There are the voices of children playing in the street outside my window, but in the distance are the periodic bursts of gunfire continuing the mayhem that began last night in Tripoli. Here on the near-outskirts of the city, we are advised to not leave the compound.
Responses to the militia conflict that took a life and injured a dozen or so bystanders are varied. the groundskeeper at first denied (lied) that there had been an incident last night (even though we could hear the blasts), and then he shrugged it off by saying that these things have been happening for the last two years, and not to worry; it will pass.
A fellow colleague philosophically mused that what happened last night is only as serious as one wants to take it. Foreigners aren’t being targeted per se, and the only direct impact will be that some parents may not bring their children to school on Sunday. (Our school week runs Sunday to Thursday, Friday being the Islamic holy day.)
The Libya Herald reported that residents dragged barricades across the roads leading into the city in the wee hours of the morning to block the resupply of munitions into the city, further testament to staunch initiative individuals must take in the absence of a government.
I feel like I am living in a 19th century frontier town in the American West when guys with guns would face each other down in Main Street and all the townsfolk would flee to safety. Only here, the weapons are not six-shooters and there is no sheriff.
October 24, 2013
After several weeks of no Internet connection, suddenly we have it. There are any number of reasons why the foreign teachers have had such a sporadic and weak Internet service.

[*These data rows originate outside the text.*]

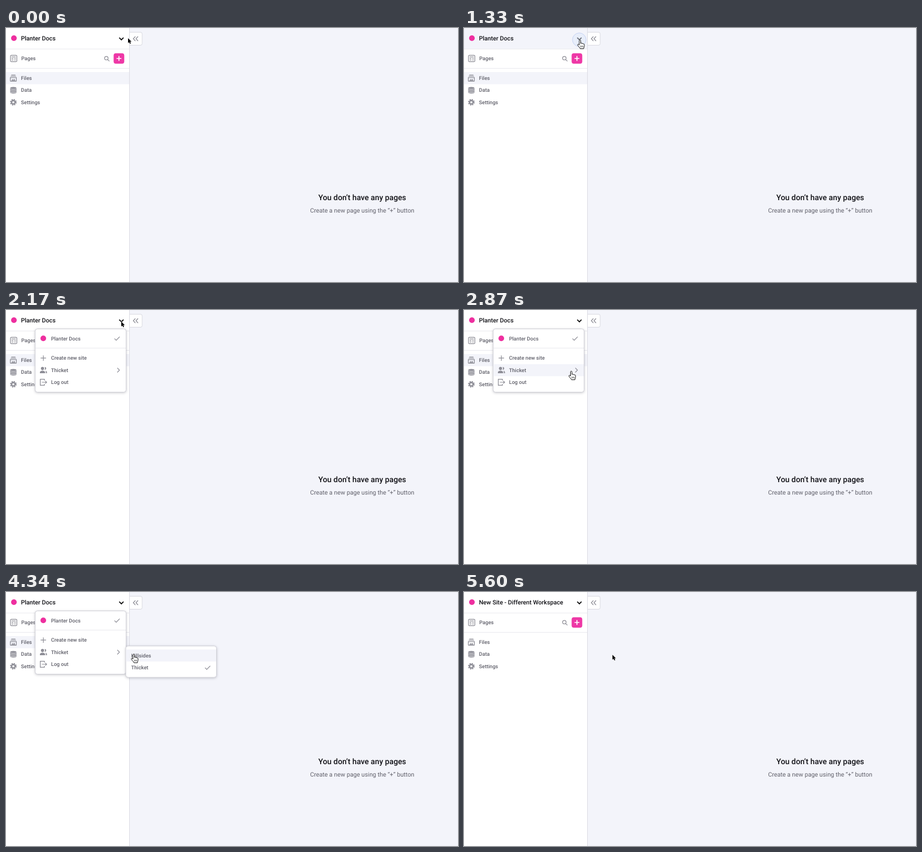
An HTML page that plays this animation: 800 by 450 pixels, repeating every 5810 ms.

```html
<!DOCTYPE html>
<html lang="en">
<head>
<meta charset="utf-8">
<title>Switching workspace</title>
<style>
  html, body { margin: 0; width: 100%; height: 100%; overflow: hidden; background: #f3f4fa; }
  svg { display: block; width: 800px; height: 450px; }
  text { font: 500 9.15px Roboto, sans-serif; fill: #61616b; text-rendering: geometricPrecision; }
  .site { font-size: 10.7px; fill: #111116; }
  .title { font-size: 13.75px; fill: #111116; text-anchor: middle; }
  .hint { font-size: 10.73px; font-weight: 400; text-anchor: middle; }
  .line { fill: none; stroke: #8b8b94; stroke-width: 1.2; }
  .solid { fill: #8e8e97; }
  .rule { stroke: #e9e9ee; }
  .hover { fill: #f3f4fa; }
  .brand { fill: #ee2f9f; }
  .panel { fill: #fff; stroke: #d0d0d7; filter: drop-shadow(0 1px 2px rgba(40, 40, 60, .25)); }
</style>
</head>
<body>
<svg viewBox="0 0 800 450">
  <rect width="800" height="450" fill="#f3f4fa"/>
  <rect width="218" height="450" fill="#fff"/>
  <rect id="headerHover" class="hover" width="218" height="37"/>
  <rect id="filesHover" class="hover" y="78" width="218" height="21.5"/>
  <path class="rule" d="M0 37.2H218M0 71.5H218"/>
  <path d="M218.5 0V450" stroke="#dcdce3"/>

  <!-- Collapse button -->
  <path d="M218.5 7.5H238a3 3 0 0 1 3 3V27.500a3 3 0 0 1-3 3H218.500Z" fill="#fff" stroke="#d9dae1"/>
  <path class="line" d="M229 15l-3.700 4 3.700 4M233.700 15l-3.700 4 3.700 4"/>

  <!-- Header -->
  <circle class="brand" cx="14" cy="18" r="5"/>
  <text id="siteName" class="site" x="26.500" y="21.700"></text>
  <path d="M200.400 17.200l3.800 3.800 3.800-3.800" fill="none" stroke="#111" stroke-width="1.800"/>

  <!-- Pages bar -->
  <rect class="line" x="8" y="48.300" width="11.200" height="11.400" rx="1.500"/>
  <path class="line" d="M10 51.300h7.200M10 54.300h3M14.500 54.300h2.700M10 57h3M14.500 57h2.700"/>
  <text x="27" y="57">Pages</text>
  <circle class="line" cx="177.600" cy="53.400" r="3.100" stroke-width="1.500"/>
  <path class="line" d="M179.900 55.800l3.100 3.100" stroke-width="1.800"/>
  <rect x="190.500" y="44.700" width="18.800" height="18.600" rx="4" fill="#ee38a6"/>
  <path d="M195.600 54h8.600M199.900 49.700v8.600" stroke="#fff" stroke-width="1.700"/>

  <!-- Navigation -->
  <path class="line" d="M9.300 83.300h7.400M8.300 85.500h9.400"/>
  <path class="line" d="M7.600 87.800h10.800v5.600a1 1 0 0 1-1 1H8.600a1 1 0 0 1-1-1Z"/>
  <path class="solid" d="M9 93.600l2.500-3 1.500 1.400 1.700-1.700 2.400 3.300Z"/>
  <text x="26.500" y="91.700">Files</text>
  <path class="solid" d="M7.400 106.500c0-2.800 11.200-2.800 11.200 0v7.500c0 2.900-11.200 2.900-11.200 0Z"/>
  <path d="M7.400 107c1 2.200 10.200 2.200 11.200 0M7.400 110c1 2.200 10.200 2.200 11.200 0M7.400 113c1 2.200 10.200 2.200 11.200 0" fill="none" stroke="#fff" stroke-width=".8"/>
  <text x="26.500" y="113.300">Data</text>
  <circle cx="13" cy="131.600" r="4.900" fill="none" stroke="#8e8e97" stroke-width="2" stroke-dasharray="2.150 1.698"/>
  <circle cx="13" cy="131.600" r="3.100" fill="none" stroke="#8e8e97" stroke-width="2.300"/>
  <text x="26.500" y="134.700">Settings</text>

  <!-- Empty state -->
  <text class="title" x="630.500" y="304.700">You don’t have any pages</text>
  <text class="hint" x="630.500" y="326.700">Create a new page using the “+” button</text>

  <g id="menu">
    <rect class="panel" x="51.700" y="33.500" width="160.800" height="112" rx="4"/>
    <rect id="rowHover" class="hover" x="52.200" width="159.800" height="21.300"/>
    <circle class="brand" cx="66" cy="50.300" r="5"/>
    <text x="79.700" y="53.600">Planter Docs</text>
    <path class="line" d="M192 50.700l3 3 6.200-6.400" stroke-width="1.500"/>
    <path class="rule" d="M52.200 67.500H212"/>
    <path class="line" d="M61.300 85.200h9.600M66.100 80.400v9.600"/>
    <text x="79.700" y="88.200">Create new site</text>
    <circle class="solid" cx="64.600" cy="103.600" r="2.800"/>
    <path class="solid" d="M60 112v-1.500c0-4 9.200-4 9.200 0v1.500ZM68.300 101c3.800-.6 3.800 5.300 0 4.900 1-1.500 1-3.400 0-4.900ZM69.800 107.500c2 .5 2.700 1.600 2.700 3v1.500H70.500c.1-2 .1-3-.7-4.500Z"/>
    <text x="79.700" y="109.600">Thicket</text>
    <path class="line" d="M197 102.700l3.800 3.900-3.800 3.900" stroke-width="1.500"/>
    <path class="line" d="M68 125v-2.300H60.700v10.600H68V131M63.500 128h8.300M69.500 125.600l2.500 2.400-2.500 2.400"/>
    <text x="79.700" y="131.300">Log out</text>
  </g>

  <g id="submenu">
    <rect class="panel" x="212" y="95.700" width="160.500" height="55.500" rx="4"/>
    <rect class="hover" x="212.500" y="101.800" width="159.500" height="21.400"/>
    <text x="221.500" y="115.700">Hillsides</text>
    <text x="221.500" y="137.200">Thicket</text>
    <path class="line" d="M352.300 134.200l3 3 6.200-6.400" stroke-width="1.500"/>
  </g>

  <circle id="ripple" r="12" fill="#dce6fb" fill-opacity=".45" stroke="#c6d3f3"/>
  <g id="cursor">
    <path id="arrow" d="M0 0V8.700L2 6.900 3.400 10 5 9.300 3.600 6.300H6.200Z" fill="#000" stroke="#fff" stroke-width=".8" paint-order="stroke"/>
    <g id="hand" fill="#fff" stroke="#111" stroke-linejoin="round">
      <path d="M0 2.600C0 .8 2.600 .8 2.600 2.600V7.300C2.900 6.200 4.900 6.400 5 7.700 5.500 6.800 7.200 7.200 7.200 8.400 7.800 7.700 9 8.200 9 9.400V11.600C9 13.600 7.900 14.200 7.800 16.600H1.700C1.300 14.800-1 13.200-2.500 10.900-3.700 9.100-2 7.900-.8 9.200L0 10.100Z"/>
      <path d="M2.500 11.200v3M4.500 11.200v3M6.500 11.200v3" stroke-width=".7"/>
    </g>
  </g>
</svg>
<script>
  const LOOP = 5810, TICK = 70;
  // Cursor hotspot: time, x, y
  const PATH = [
    [0, 216, 18], [140, 214, 18], [350, 214, 18], [910, 204.500, 19], [1050, 204, 20],
    [2170, 204, 20.500], [2730, 189.500, 105], [2870, 188.500, 107],
    [4060, 188.500, 107], [4620, 261, 110.500], [4690, 262.700, 111.300]
  ];
  const CLICKS = [[1260, 1470], [3150, 3360], [5040, 5250]];
  const HEADER_ON = 980, MENU_ON = 1470, SUBMENU_ON = 3360, MENU_OFF = 5250, SITE_SWAP = 5320;
  const ROWS = [39.500, 74.500, 96, 117.300], ROW_HEIGHT = 21.300;

  const el = id => document.getElementById(id);
  const show = (id, on) => el(id).style.display = on ? '' : 'none';
  const ease = p => p * p * (3 - 2 * p);

  function cursorAt(t) {
    const next = PATH.findIndex(key => key[0] > t);
    if (next < 0) return PATH[PATH.length - 1].slice(1);
    const [t0, x0, y0] = PATH[next - 1], [t1, x1, y1] = PATH[next];
    const p = ease((t - t0) / (t1 - t0));
    return [x0 + (x1 - x0) * p, y0 + (y1 - y0) * p];
  }

  function draw(t) {
    const [x, y] = cursorAt(t);
    const menu = t >= MENU_ON && t < MENU_OFF;
    const submenu = t >= SUBMENU_ON && menu;
    const header = t >= HEADER_ON && t < MENU_ON;
    const row = menu && !submenu ? ROWS.find(top => y >= top && y < top + ROW_HEIGHT) : undefined;
    const hand = header || row !== undefined || (submenu && x > 213);
    const click = CLICKS.find(([from, to]) => t >= from && t < to);

    show('headerHover', header);
    show('filesHover', t < SITE_SWAP);
    show('menu', menu);
    show('submenu', submenu);
    show('rowHover', row !== undefined);
    if (row !== undefined) el('rowHover').setAttribute('y', row);
    el('siteName').textContent = t < SITE_SWAP ? 'Planter Docs' : 'New Site - Different Workspace';

    show('ripple', click);
    el('ripple').setAttribute('cx', x);
    el('ripple').setAttribute('cy', y + .7);
    el('cursor').setAttribute('transform', `translate(${x} ${y})`);
    show('arrow', !hand);
    show('hand', hand);
  }

  const start = performance.now();
  function frame() {
    const t = (performance.now() - start) % LOOP;
    draw(Math.floor(t / TICK) * TICK);
    requestAnimationFrame(frame);
  }
  frame();
</script>
</body>
</html>
```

The first possibility is that the mechanical devices are flawed or damaged, and there is no one in the city of Tripoli who is capable of repairing it properly or who cares to do a professional job of fixing it. Maybe there IS someone, but he (yes, he only) realizes that the longer he can ineffectively patch the damage, the longer he has a job and can bill the company for services not performed. Probably no one in the administration would notice.
There is the likelihood that the Internet provider bill has not been paid – for a long time. Always, always there is always “bukara” (tomorrow) and the condition “Inshallah” (God willing) to any request for anything here. Will the TV repairman come tonight to make my TV work? Inshallah. I wait for hours, and he never shows. No one is surprised.
Maybe “someone” does not wish the foreign teachers to have access to the outside world through the Internet, and that “someone” is intentionally keeping the service from working. Maybe one of the foreign teachers is thinking to get the hell out of the country and book a ticket to Malta – and never come back. It has happened here more than once; teachers have disappeared without a word to anyone and without a backward glance at the consequences of making the staff even more short-handed.
I can understand that seemingly selfish impulse. If not for those few motivated students among the mass of mostly undisciplined, disrespectful, and lazy children who go to this school, I would have left the first day. If not for the possibility that there are two or three of those students who will make a crucial difference in the future of this country, I would quit this vale-of-trash-strewn roadsides and perplexing inefficiencies.